Our researchers want to find out more about some of the tiny molecules present in placentas from pregnancies where the baby did not grow as it should, in the hope that they can find new treatments that help babies grow properly and reduce the risk of stillbirth.
  • Author's list

    Dr Lynda Harris, Dr Karen Forbes, Dr Bernadette Baker, Professor Alexander Heazell

    Start date: April 2021
    End date: March 2022

  • Research centre

  • Research status

    Ongoing projects

Why do we need this research?

When the placenta is failing, the baby inside the womb cannot get the nutrients and oxygen that it needs. This can stop the baby from growing as it should and is also thought to be the leading cause of stillbirth. We urgently need new treatments that can remedy this, so that we can reduce the risk of stillbirth and improve lifelong health.
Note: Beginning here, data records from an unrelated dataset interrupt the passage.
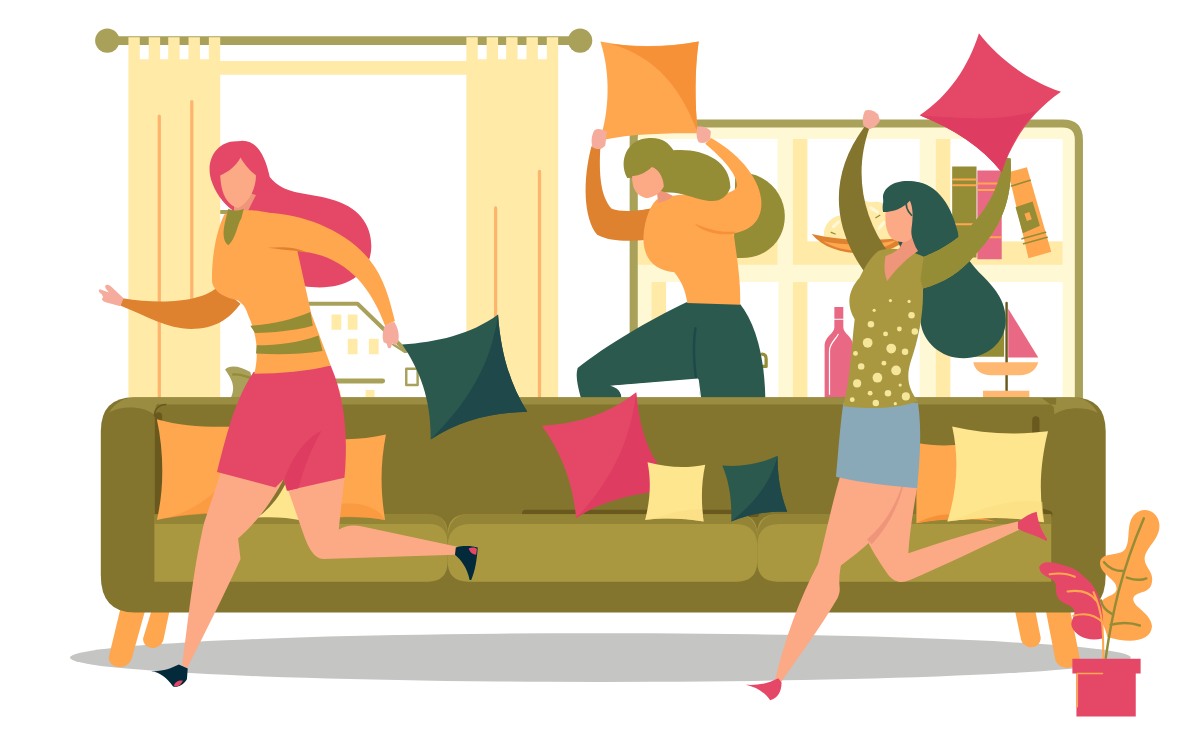
<!DOCTYPE html>
<html lang="en">
<head>
<meta charset="utf-8">
<title>Pillow fight</title>
<style>
:root{
  --paper:#fff; --cream:#fff8d5; --butter:#ffeaa8; --lemon:#fee68f;
  --orange:#ffa74f; --orange-deep:#f79138; --orange-arm:#df8230; --thread:#fdb56d;
  --pink:#e54867; --pink-deep:#de3c60; --rose:#e96984;
  --teal:#2c594e; --teal-deep:#1f484a; --navy:#032a3a;
  --olive:#958c36; --olive-dark:#84752e; --olive-line:#69591f; --olive-seat:#a99840; --olive-rod:#a9a15a;
  --denim:#8aa9b8; --skin:#fcaa86; --skin-shade:#ef957a; --hand:#f5ac9c; --shadow:#c5c5c3;
}
*{margin:0;padding:0}
html,body{width:1200px;height:736px;overflow:hidden;background:var(--paper)}
svg{display:block}
.paper{fill:var(--paper)}.cream{fill:var(--cream)}.butter{fill:var(--butter)}.lemon{fill:var(--lemon)}
.orange{fill:var(--orange)}.orange-deep{fill:var(--orange-deep)}.orange-arm{fill:var(--orange-arm)}
.pink{fill:var(--pink)}.pink-deep{fill:var(--pink-deep)}.rose{fill:var(--rose)}
.teal{fill:var(--teal)}.teal-deep{fill:var(--teal-deep)}.navy{fill:var(--navy)}
.olive{fill:var(--olive)}.olive-dark{fill:var(--olive-dark)}.seat{fill:var(--olive-seat)}.rod{fill:var(--olive-rod)}
.denim{fill:var(--denim)}.skin{fill:var(--skin)}.skin-shade{fill:var(--skin-shade)}.hand{fill:var(--hand)}
.line{fill:none;stroke-linecap:round;stroke-linejoin:round}
.s-rod{stroke:var(--olive-rod)}.s-thread{stroke:var(--thread);stroke-width:4}
.s-dark{stroke:var(--olive-line)}.s-olive{stroke:var(--olive)}.s-orange{stroke:var(--orange)}
</style>
</head>
<body>
<svg width="1200" height="736" viewBox="0 0 1477 906" role="img" aria-label="Three women having a pillow fight around a sofa">
<defs>
  <g id="curtain">
    <path d="M0 46h14v27h11V46h14v27h10V46h14v27h11V46h14v27h11V46h14V490H0Z"/>
  </g>
  <g id="shelf-cell">
    <path class="butter" d="M0 0h18v126h138v29H0Z"/>
    <path class="paper" d="M18 0h138v126H18Z"/>
  </g>
  <g id="shelf-cell-low">
    <path class="butter" d="M0 0h18v145H0Z"/>
    <path class="paper" d="M18 0h138v145H18Z"/>
  </g>
</defs>

<g id="window">
  <g id="street">
    <path class="line s-rod" stroke-width="5" d="M272 261h18M374 374h66l60 58"/>
    <path class="butter" d="M408 387h12v19h-12zM428 387h12v19h-12zM428 417h12v19h-12zM454 417h12v19h-12zM408 480h11v9h-11zM450 480h11v9h-11z"/>
    <path class="line s-rod" stroke-width="6" d="M395 469h76"/>
    <path class="line s-rod" stroke-width="3" d="M500 454h14v20h-14zM484 424l14 9"/>
    <path class="rod" d="M277 455c5-6 18-5 31 3l8 32h-32c7-16 0-24-7-35z"/>
    <path class="line s-olive" stroke-width="3" d="M287 461c8-1 14 2 21 4"/>
  </g>
  <path class="line s-rod" stroke-width="11" d="M132 50h582"/>
  <circle class="rod" cx="132" cy="50" r="15"/><circle class="rod" cx="714" cy="50" r="15"/>
  <path class="butter" d="M268 75h308v17H268z"/>
  <use href="#curtain" x="158" class="butter"/><use href="#curtain" x="574" class="butter"/>
  <path class="line s-thread" d="M196 143V490M236 125V367M610 256V490M664 211V490"/>
</g>

<g id="bookcase">
  <path class="cream" d="M780 490V152h547v338z"/>
  <path class="paper" d="M785 171h172v126H785z"/><path class="butter" d="M785 297h172v29H785z"/>
  <use href="#shelf-cell" x="976" y="171"/><use href="#shelf-cell" x="1152" y="171"/>
  <use href="#shelf-cell-low" x="802" y="347"/><use href="#shelf-cell-low" x="976" y="347"/><use href="#shelf-cell-low" x="1152" y="347"/>
  <path class="line s-rod" stroke-width="10" d="M780 490V170q0-18 18-18H1308q20 0 20 20V490"/>
  <g id="fruit-bowl">
    <path class="butter" d="M1015 296c-4-16 6-29 20-31 4-15 22-22 36-16 17-4 34 8 36 24v28z"/>
    <path class="line" stroke="#fff8d5" stroke-width="4" d="M1026 279l6-6M1040 286l5-8M1046 267l8-4M1063 273l7 5M1072 256l8 5M1082 281l6-7M1060 289l3-5"/>
    <path class="line s-olive" stroke-width="1.5" d="M1023 286l5 2M1037 273l5 3M1056 258l5-3M1053 280l5 4M1078 268l5-3M1071 288l4-4"/>
    <path class="orange-arm" d="M999 288c40 9 76 9 118 4-12 15-34 20-54 20-28 0-51-8-64-24z"/>
    <path class="orange" d="M1013 297c30 6 60 5 90-1-20 16-62 18-90 1z"/>
  </g>
  <g id="books">
    <path class="olive" d="M1172 205h30v112h-30z"/><path class="rose" d="M1203 210h30v109h-30z"/>
    <path class="orange" d="M1241 212l23-6 30 104-28 8z"/>
    <path class="olive" d="M1250 255l21-7 9 30-21 9z"/>
    <path class="line s-orange" stroke-width="2.5" d="M1173 221h28M1173 228h28M1173 276h28M1204 226h28M1204 234h28M1204 292h28"/>
    <path class="line s-olive" stroke-width="2" d="M1245 229l23-7M1260 300l29-8M1258 294l29-8"/>
    <path class="orange" d="M1261 263l6-2 3 9-6 2z"/>
  </g>
  <g id="bottle">
    <path class="rose" d="M1027 378h11v25c1 9 12 10 12 24v63h-35v-63c0-14 11-15 12-24z"/>
    <path fill="none" stroke="#fff" stroke-width="1.5" d="M1021 486v-54c0-10 8-14 11-21M1026 393h13"/>
  </g>
  <g id="sailboat">
    <path class="rose" d="M1241 380l37 60h-37z"/><path class="olive" d="M1236 390v49h-37z"/>
    <path class="line s-dark" stroke-width="3" d="M1239 373v108"/>
    <path fill="#ffb872" d="M1198 446h80c-3 10-11 16-23 16h-35c-12 0-20-6-22-16zM1210 481h57v9h-57z"/>
  </g>
  <path class="line s-olive" stroke-width="4" d="M938 436q5 0 5 6v9h-4"/>
</g>

<g id="woman-in-the-middle">
  <path class="olive" d="M905 213c36-4 61 24 61 53 0 34-28 56-63 51z"/>
  <path class="orange-arm" d="M728 180h11c-2 34 0 62 14 77 14 5 38 2 54-2l-8 40c-22 2-48 3-64-6-17-20-18-68-7-109z"/>
  <path class="teal" d="M845 372l65 1c20 25 31 65 32 117h-79l-3-23-105 8c6 3 10 8 10 15h-50c-4-15-7-27-4-37 35-28 86-58 134-81z"/>
  <path class="line" stroke="#1f484a" stroke-width="3" d="M856 404c-4 26-1 56 4 84"/>
  <path class="paper" d="M751 475l108-9 3 24h-97c0-8-6-13-14-15z"/>
  <path class="orange" d="M808 246c20-8 65-8 85-8 8-2 14-5 14-10 0-15-20-35-39-51l7-7c30 16 59 46 62 76 2 24-12 38-34 41 4 30 9 59 8 88l-65-2c-2-15-7-27-16-38-27-2-39-20-38-44 1-16 6-35 16-45z"/>
  <path class="orange-deep" d="M855 275c13 6 34 12 50 10l-1 3c-20 2-41-3-49-13z"/>
  <path class="skin-shade" d="M808 231l20 10c-4 5-10 7-18 9z"/>
  <path class="olive" d="M772 219c-11-20-1-48 27-49 16-1 24 6 30 15 35-3 70 12 70 46-5 12-13 18-28 16-20-3-32-11-50-10-10 0-14-9-16-19z"/>
  <path class="skin" d="M778 217c10-1 18-5 25-12 9 5 14 15 14 25-5 9-13 13-21 14-14-3-18-13-18-27z"/>
  <path class="olive" d="M800 205c12 2 20 14 22 29 3-8 0-22-7-31z"/>
  <path class="orange" d="M739 51c40 8 80 7 121 0-5 35-5 75-1 113-38 0-80 0-121 9 12-35 14-82 1-122z"/>
  <path class="orange-deep" d="M751 54c37 5 72 4 109-3-5 35-5 75-1 113-20-53-50-94-108-110z"/>
  <path class="hand" d="M729 181c-2-9 0-17 3-21 5-3 10 0 15 2l-2 17c-4 5-10 6-16 2zM860 175c-3-5-3-12-2-19 6-1 14 1 17 6l-1 9c-4 5-9 6-14 4z"/>
</g>

<g id="sofa">
  <ellipse cx="739" cy="809.500" rx="653" ry="30" fill="var(--shadow)"/>
  <path class="orange" d="M148 750h31l-17 61c-5 15-30 13-28-3zM187 750h22l-8 38c-5 14-25 12-25-2zM1249 750h25l7 35c0 14-19 16-24 3zM1287 750h30l12 60c0 14-25 17-30 2z"/>
  <path class="olive-dark" d="M165 489H1320q41 0 41 42V708q0 46-42 46H166q-42 0-42-46V531q0-42 41-42z"/>
  <path fill="#a29549" d="M134 508c8-13 20-19 34-19h36l-12 10-2 12c-12-12-42-12-56-3zM1298 510c12-9 38-10 53-2-7-13-19-19-31-19h-39l16 12zM190 489H1300v9H196z" opacity=".75"/>
  <path class="line s-dark" stroke-width="9" d="M195 512V634M647 632H930M1275 517V628l16 5"/>
  <path class="line s-dark" stroke-width="2" d="M190 512c0-9 6-14 14-14"/>
  <g class="seat">
    <path d="M190 633H527q24 0 24 24v34q0 25-24 25H190z"/>
    <path d="M576 633H907q25 0 25 24v34q0 25-25 25H576q-25 0-25-25v-34q0-24 25-24z"/>
    <path d="M957 633H1294v83H957q-25 0-25-25v-34q0-24 25-24z"/>
  </g>
  <path class="olive-dark" d="M190 633H530q21 0 21 30q1-30 26-30H907q25 0 25 30q1-30 25-30H1294v12H960q-27 0-28 25q-1-25-28-25H579q-26 0-28 25q0-25-23-25H190z" opacity=".55"/>
</g>

<g id="sofa-pillows">
  <path class="orange" d="M193 516c32 9 62 10 98 9v109c-33-4-63-2-98 6 9-38 9-82 0-124z"/>
  <path class="orange-deep" d="M193 640c38-6 66-26 92-56v50c-30-3-58 0-92 6z" opacity=".55"/>
  <path class="orange" d="M390 538c30 4 55 4 85-3-7 36-7 69-1 105-30-5-58-5-84-1z"/>
  <path class="orange-deep" d="M410 621c25-3 45-1 59 12l5 7c-26-4-52-4-74-1z" opacity=".6"/>
  <path class="lemon" d="M317 637c16-12 27-26 36-45l20 49c-18-4-37-5-56-4z"/>
  <path class="pink" d="M667 524c45-2 83-15 116-41 3 37 11 65 26 88l-10 35c-36 6-65 14-90 32-3-40-17-80-42-114z"/>
  <path class="pink-deep" d="M783 483c3 37 11 65 26 88l-10 35c-36 6-65 14-90 32 42-44 67-93 74-155z"/>
  <path class="lemon" d="M797 569c24 6 46 8 71 3-5 23-5 46-2 70-24-4-46-5-72-2 6-23 8-47 3-71z"/>
  <path fill="#fbdd82" d="M794 640c22-4 42-14 70-13l2 15c-24-4-46-5-72-2z" opacity=".65"/>
  <path class="teal" d="M889 573c25 2 47-2 68-12 0 27 4 48 12 69-25-1-47 3-69 12 1-25-2-48-11-69z"/>
  <path class="teal-deep" d="M957 561c0 27 4 48 12 69-25-1-47 3-69 12 26-21 48-45 57-81z"/>
  <path class="orange" d="M1128 545c20 4 38 4 60 2v93c-20-2-38-1-60 4z"/>
  <path class="orange-deep" d="M1128 644c22-12 50-16 98-2-35-4-64-4-98 2z"/>
  <path class="lemon" d="M1172 525c38 9 76 11 118 6-9 36-12 74-5 112-38-7-76-7-119-1 12-37 15-77 6-117z"/>
  <path fill="#fbdd82" d="M1166 642c37-12 72-31 117-24l2 25c-38-7-76-7-119-1z" opacity=".6"/>
</g>

<g id="woman-on-the-left">
  <path class="pink" d="M260 222c-8-26 8-49 32-48 24-6 35 20 40 44 17 22 45 19 74 27 35 9 51 31 51 58 0 38-38 57-84 49l-15-52-70-40c-14-9-24-25-28-38z"/>
  <path class="skin-shade" d="M288 232l27 8-12 24-15-4z"/>
  <path class="skin" d="M271 216c10-4 20-12 25-22 6 11 14 18 19 22 0 14-7 33-22 40-15-4-21-20-22-40z"/>
  <path class="orange-arm" d="M269 352c-20 20-70 23-118 15l-3 9c34 14 57 28 87 29 29 0 47-12 61-31z"/>
  <path class="hand" d="M152 367l-16-15c-5-3-8-1-6 3l4 5-11-4c-3 1-1 4 2 6l2 4c-3 2-1 5 3 6l18 5z"/>
  <path class="skin" d="M274 575l75 15c-17 33-38 57-56 73l3 25c-22 48-44 91-66 135l-6-4c7-50 13-115 27-175z"/>
  <path class="skin" d="M350 590l75-10c-3 26-6 50-8 72 9-6 19-6 29-4l117 25-3 10-162 5c-11 0-19-14-25-32z"/>
  <path class="pink" d="M312 458l95-8c19 44 21 93 17 138l-71 16-4-14-10 10-72-19c11-41 20-85 45-123z"/>
  <path class="pink-deep" d="M396 530c-22 11-37 35-46 60l4 14 13-3c8-27 16-49 29-71z"/>
  <path class="orange" d="M276 264c18-7 38-6 55-2 40 2 93 20 124 58 18 22 25 51 31 75l-12 6c-20-54-53-88-108-92l17 77 24 64c-28 7-62 10-94 10 6-26 3-49-8-73-3-10-7-13-12-17-16-4-28-9-32-22-1-31 5-63 15-84z"/>
  <path class="orange-arm" d="M329 305c16-1 32-2 50 6l-13-2c-14-1-26-3-37-4z"/>
  <path class="olive" d="M308 401c26-2 50-7 74-17l3 17c-26 7-50 8-71 9zM316 425c27 0 52-3 76-12l5 19c-28 4-53 5-82 3z"/>
  <path class="olive" d="M281 257c6 3 13 3 19 0l-3 12c-5 7-6 24-16 33-7-5-7-16-4-29z"/>
  <path class="hand" d="M474 400l11-4c5 7 7 17 5 25-4 5-5 4-7 1l-2 6c-4 2-4-2-5-5l-4-2c-2-7-1-14 2-21z"/>
  <path class="navy" d="M186 826c13 1 24-3 34-8l11 5-1 13c-5 8-11 10-17 9-8-11-16-17-27-19zM561 674c9-3 21-2 27 0-1 15-3 28-8 40h-2c-3-15-10-24-18-31z"/>
  <path class="pink" d="M214 844c2-6 8-7 11-6-3 5-5 8-11 6zM577 675c5-2 9-1 10 1l-1 7c-5-1-8-3-9-8z"/>
  <path class="teal" d="M495 424c42-3 84-12 118-37 3 45 14 85 36 120-43 1-82 10-119 34 1-46-12-84-35-117z"/>
  <path class="teal-deep" d="M613 387c3 45 14 85 36 120-43 1-82 10-119 34 43-43 74-89 83-154z"/>
  <path class="hand" d="M478 409l10 3-1 12-5-3z"/>
</g>

<g id="woman-on-the-right">
  <path class="teal" d="M1088 250c-6-18 13-29 33-27 28 0 49 24 58 63 1 18 12 34 26 49 19 18 33 35 33 59 0 29-25 47-52 47-28 0-50-20-53-45l5-78-30-14z"/>
  <path class="olive-dark" d="M1064 156l6 2c-18 51-11 108 26 156l-28 26c-43-56-50-122-4-184z"/>
  <path class="hand" d="M1063 155c-2-6-1-14 2-19 6-2 12 1 16 5l2 8c-3 5-8 9-13 10z"/>
  <path class="skin" d="M1036 580l92 12c-14 38-59 80-93 104-5 28 2 26-4 40-22 38-46 69-70 104l-7-3c12-50 30-100 53-143 11-43 19-82 29-114z"/>
  <path class="skin" d="M1118 595l11 4c-4 25-9 52-11 82 42-14 85-28 135-39l4 9c-47 22-94 45-137 63-15 6-23 0-30-11-9-14-16-24-23-39 20-20 34-41 42-68z"/>
  <path class="skin-shade" d="M1110 598c-9 28-24 50-43 66l6 6c18-20 31-42 39-72z"/>
  <path class="pink" d="M918 843c16 1 28-2 40-8l4 5c0 12-5 19-14 22-7-10-17-16-30-19zM1253 643c8-7 15-11 23-13 2 14 6 23 13 34l-1 2c-13-7-24-9-35-15z"/>
  <path class="denim" d="M1038 496l92 0c5 36 2 70-1 105-34-3-67-6-100-14 3-33 5-62 9-91z"/>
  <path class="seat" d="M1081 309c18-6 38-1 56 7 46-16 92-62 98-122l9 1c3 52-13 87-44 119-16 20-39 35-64 41 1 29-5 62-15 90-6 20-3 34 9 49-32 11-65 9-92 6 9-36 10-75 14-107-12-20-6-38 6-51 7-14 13-25 23-33z"/>
  <path class="olive" d="M1137 316c46-16 92-62 98-122l9 1c3 52-13 87-44 119-16 20-39 35-64 41l-3-11z"/>
  <g fill="#f6e69a">
    <circle cx="1068" cy="422" r="6"/><circle cx="1097" cy="429" r="6"/><circle cx="1103" cy="456" r="6"/><circle cx="1080" cy="465" r="6"/><circle cx="1072" cy="399" r="4"/><circle cx="1090" cy="411" r="3"/><circle cx="1122" cy="388" r="4"/><circle cx="1126" cy="408" r="4"/><circle cx="1107" cy="405" r="3"/><circle cx="1114" cy="433" r="4"/><circle cx="1088" cy="447" r="3"/><circle cx="1060" cy="451" r="4"/><circle cx="1055" cy="472" r="5"/><circle cx="1071" cy="484" r="3"/><circle cx="1093" cy="484" r="4"/><circle cx="1115" cy="488" r="5"/><circle cx="1078" cy="496" r="4"/><circle cx="1049" cy="492" r="3"/><circle cx="1102" cy="497" r="2"/><circle cx="1076" cy="382" r="2"/><circle cx="1096" cy="370" r="2"/><circle cx="1119" cy="371" r="2"/><circle cx="1108" cy="474" r="2"/><circle cx="1053" cy="435" r="3"/>
  </g>
  <path class="skin-shade" d="M1110 286l14-8c-2 14 0 22 6 31-14 9-26 21-38 37-4-10-4-20-2-31 10-3 18-8 21-17z"/>
  <path class="skin" d="M1090 260c13 0 23-6 29-16 7 10 10 25 8 39-4 13-12 17-23 14-12-4-15-18-14-37z"/>
  <path class="teal" d="M1087 261c-3-18 9-37 31-38 20 0 38 12 46 32l-18 56c-17-3-26-15-24-30 2-14 2-25-2-34-8 9-20 14-33 14z"/>
  <path class="line" stroke="#2c594e" stroke-width="2" d="M1116 247c-2 8 1 13 6 18"/>
  <path class="pink" d="M1205 41c25 32 60 58 101 72-36 25-60 59-73 99-25-31-58-53-101-70 36-24 60-60 73-101z"/>
  <path class="pink-deep" d="M1132 142c53 4 100 8 145-6-22 21-36 47-44 76-25-31-58-53-101-70z"/>
</g>

<g id="potted-plant">
  <path class="orange" d="M1363 784c-3-15-15-29-8-42 4-8 16-8 19-15 4-13-20-19-20-34 1-15 23-7 31-17 7-11 1-29 10-41 10-13 30-8 32 10 2 19-19 30-18 44 1 10 11 15 9 27-2 16-20 11-23 20-2 11 22 18 23 35-1 20-30 21-55 13z"/>
  <path class="pink" d="M1279 699c4-13 26-4 37-1 12 4 18 12 27 20 13 16 17 40 14 68-17 4-33-2-38-15-2-9 7-14 2-22-5-6-17-6-20-16-3-8 1-12-4-18-6-5-16-6-18-16z"/>
  <path class="line s-olive" stroke-width="3" d="M1361 810c8-55 18-104 47-172M1383 703c-9 0-17-2-24-11M1387 711c9 3 17 4 24 1M1369 756c-6-3-12-7-14-17M1367 769c13-3 25-3 36 1"/>
  <path class="line s-orange" stroke-width="2.500" d="M1358 810c0-34 0-55-12-81M1292 707c11-2 22-1 31 3M1314 728c15-2 28 1 35 11M1321 758c14-4 27-1 36 8"/>
  <path class="pink" d="M1320 811h84v18h-6v53h-73v-53h-5z"/>
  <path class="line s-orange" stroke-width="2" d="M1357 829h-31v41"/>
</g>
</svg>
</body>
</html>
Tommy’s researchers have already shown that microRNAs (miRNAs) can be linked to problems with the placenta. These tiny molecules are found inside the cells of the placenta and help to control how it grows and works. Our researchers have shown that there are specific miRNAs that are seen either more or less often in placentas from pregnancies where the baby did not grow properly, compared with healthy placentas. We now want to find out more about these miRNAs so that we can try and develop new drugs that improve outcomes for women whose placentas are failing.

What’s happening in this project?

In this project, Tommy’s researchers will look at a large number of donated placentas so that they can confirm which miRNAs seem to be associated with a failing placenta. By comparing with healthy placentas, the team will find out which miRNAs are found more often in placentas from pregnancies where the baby did not grow as it should, and which are found less often.

Next, our researchers plan on finding out whether they can use these miRNAs to make failing placentas work better. Working in the lab, the team will treat tissue from both healthy and failing placentas with molecules that either mimic or inhibit specific miRNAs to see whether they can improve the survival and behaviour of the cells in the placenta. If the team find that any of these molecules improve how well the placenta is working, they could then be combined with placental homing peptides – small molecules that bind only to the surface of the placenta – to create drugs that are delivered straight to where they are needed.

What difference will this project make?

This project will help us understand more about the miRNAs that are linked to problems with the placenta. Using this information, it may be possible to develop new treatments to help women whose placentas are failing so that we can make sure their babies grow as they should and help to prevent stillbirth.